■ SOURCE MATERIAL:
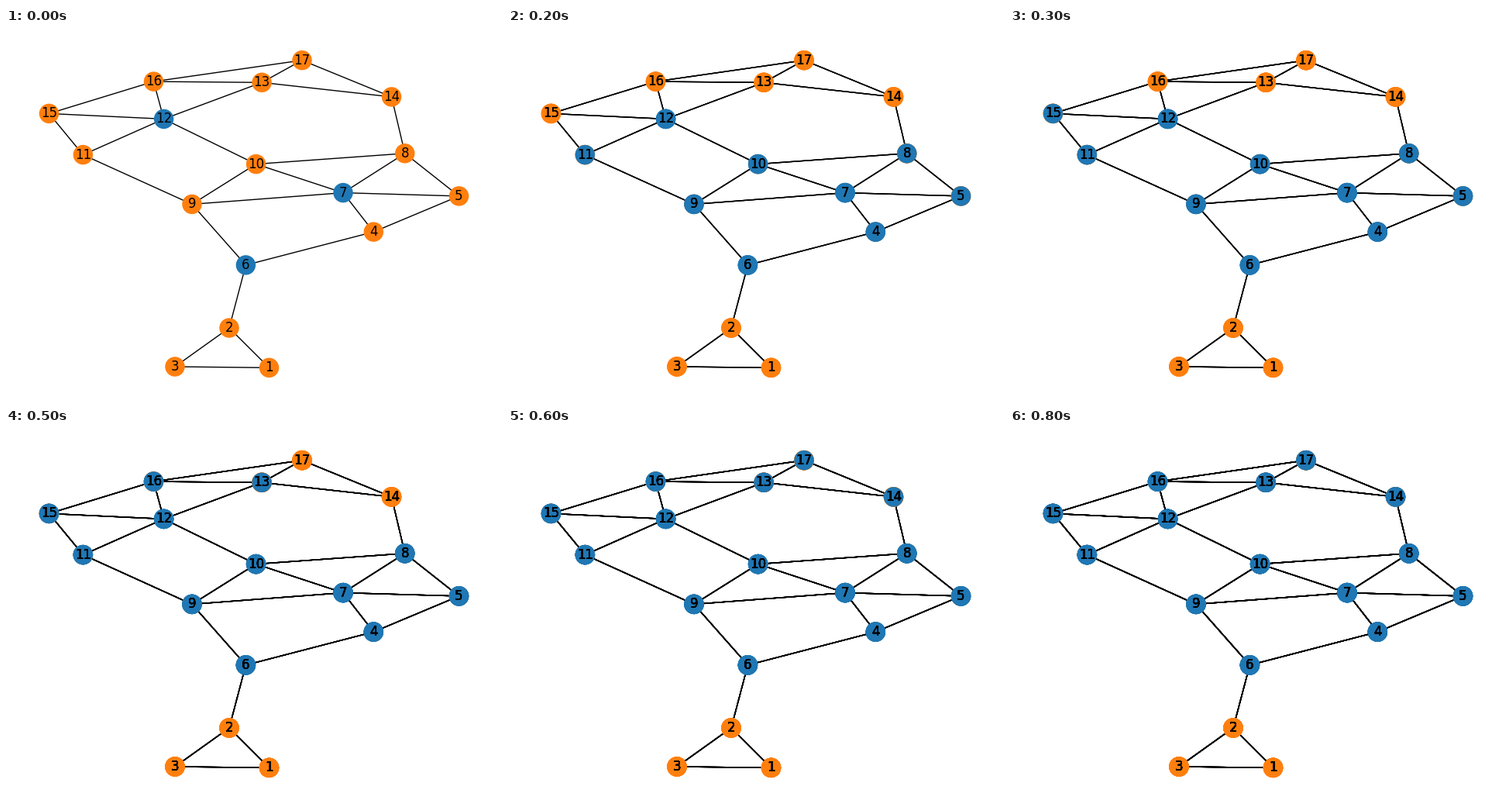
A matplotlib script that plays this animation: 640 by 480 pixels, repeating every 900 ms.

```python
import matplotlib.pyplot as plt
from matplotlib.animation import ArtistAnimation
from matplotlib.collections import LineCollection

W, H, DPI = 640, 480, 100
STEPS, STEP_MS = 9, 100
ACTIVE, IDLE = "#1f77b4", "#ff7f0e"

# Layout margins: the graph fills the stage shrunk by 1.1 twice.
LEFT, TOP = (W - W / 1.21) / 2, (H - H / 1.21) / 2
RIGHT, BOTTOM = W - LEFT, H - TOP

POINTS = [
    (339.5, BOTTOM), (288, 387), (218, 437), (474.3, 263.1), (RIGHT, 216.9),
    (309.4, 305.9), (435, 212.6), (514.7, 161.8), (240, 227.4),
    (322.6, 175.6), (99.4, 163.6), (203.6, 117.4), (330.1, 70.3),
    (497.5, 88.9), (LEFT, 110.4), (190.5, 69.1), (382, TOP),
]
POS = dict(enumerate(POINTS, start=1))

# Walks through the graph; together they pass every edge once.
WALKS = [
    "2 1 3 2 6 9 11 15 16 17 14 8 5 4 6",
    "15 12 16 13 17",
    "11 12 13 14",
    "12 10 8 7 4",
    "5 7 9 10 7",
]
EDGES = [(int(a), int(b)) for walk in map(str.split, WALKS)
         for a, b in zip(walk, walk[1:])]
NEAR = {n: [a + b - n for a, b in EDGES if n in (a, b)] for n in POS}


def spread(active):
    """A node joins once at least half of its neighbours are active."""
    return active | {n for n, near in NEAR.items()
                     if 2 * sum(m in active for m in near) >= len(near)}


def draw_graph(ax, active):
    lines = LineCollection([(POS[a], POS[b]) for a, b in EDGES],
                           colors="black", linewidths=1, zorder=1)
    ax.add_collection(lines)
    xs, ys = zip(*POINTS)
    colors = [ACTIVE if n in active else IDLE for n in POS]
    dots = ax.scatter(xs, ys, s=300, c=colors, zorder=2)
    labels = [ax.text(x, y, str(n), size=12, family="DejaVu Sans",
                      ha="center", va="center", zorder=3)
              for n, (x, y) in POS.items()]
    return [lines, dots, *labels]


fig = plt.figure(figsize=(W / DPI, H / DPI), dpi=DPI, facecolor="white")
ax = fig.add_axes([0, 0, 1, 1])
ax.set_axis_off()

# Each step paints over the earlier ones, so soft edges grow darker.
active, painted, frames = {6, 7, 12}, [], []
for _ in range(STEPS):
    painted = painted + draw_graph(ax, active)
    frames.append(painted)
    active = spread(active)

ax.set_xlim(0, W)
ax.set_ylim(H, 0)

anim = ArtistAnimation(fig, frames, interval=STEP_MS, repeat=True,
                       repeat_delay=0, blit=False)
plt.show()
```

■ WORK TO BE COMPLETED: Wherever the string "matplotlib" occurs in the records, copy the line it is in.

■ WORKED SOLUTION:
A matplotlib script that plays this animation: 640 by 480 pixels, repeating every 900 ms.
import matplotlib.pyplot as plt
from matplotlib.animation import ArtistAnimation
from matplotlib.collections import LineCollection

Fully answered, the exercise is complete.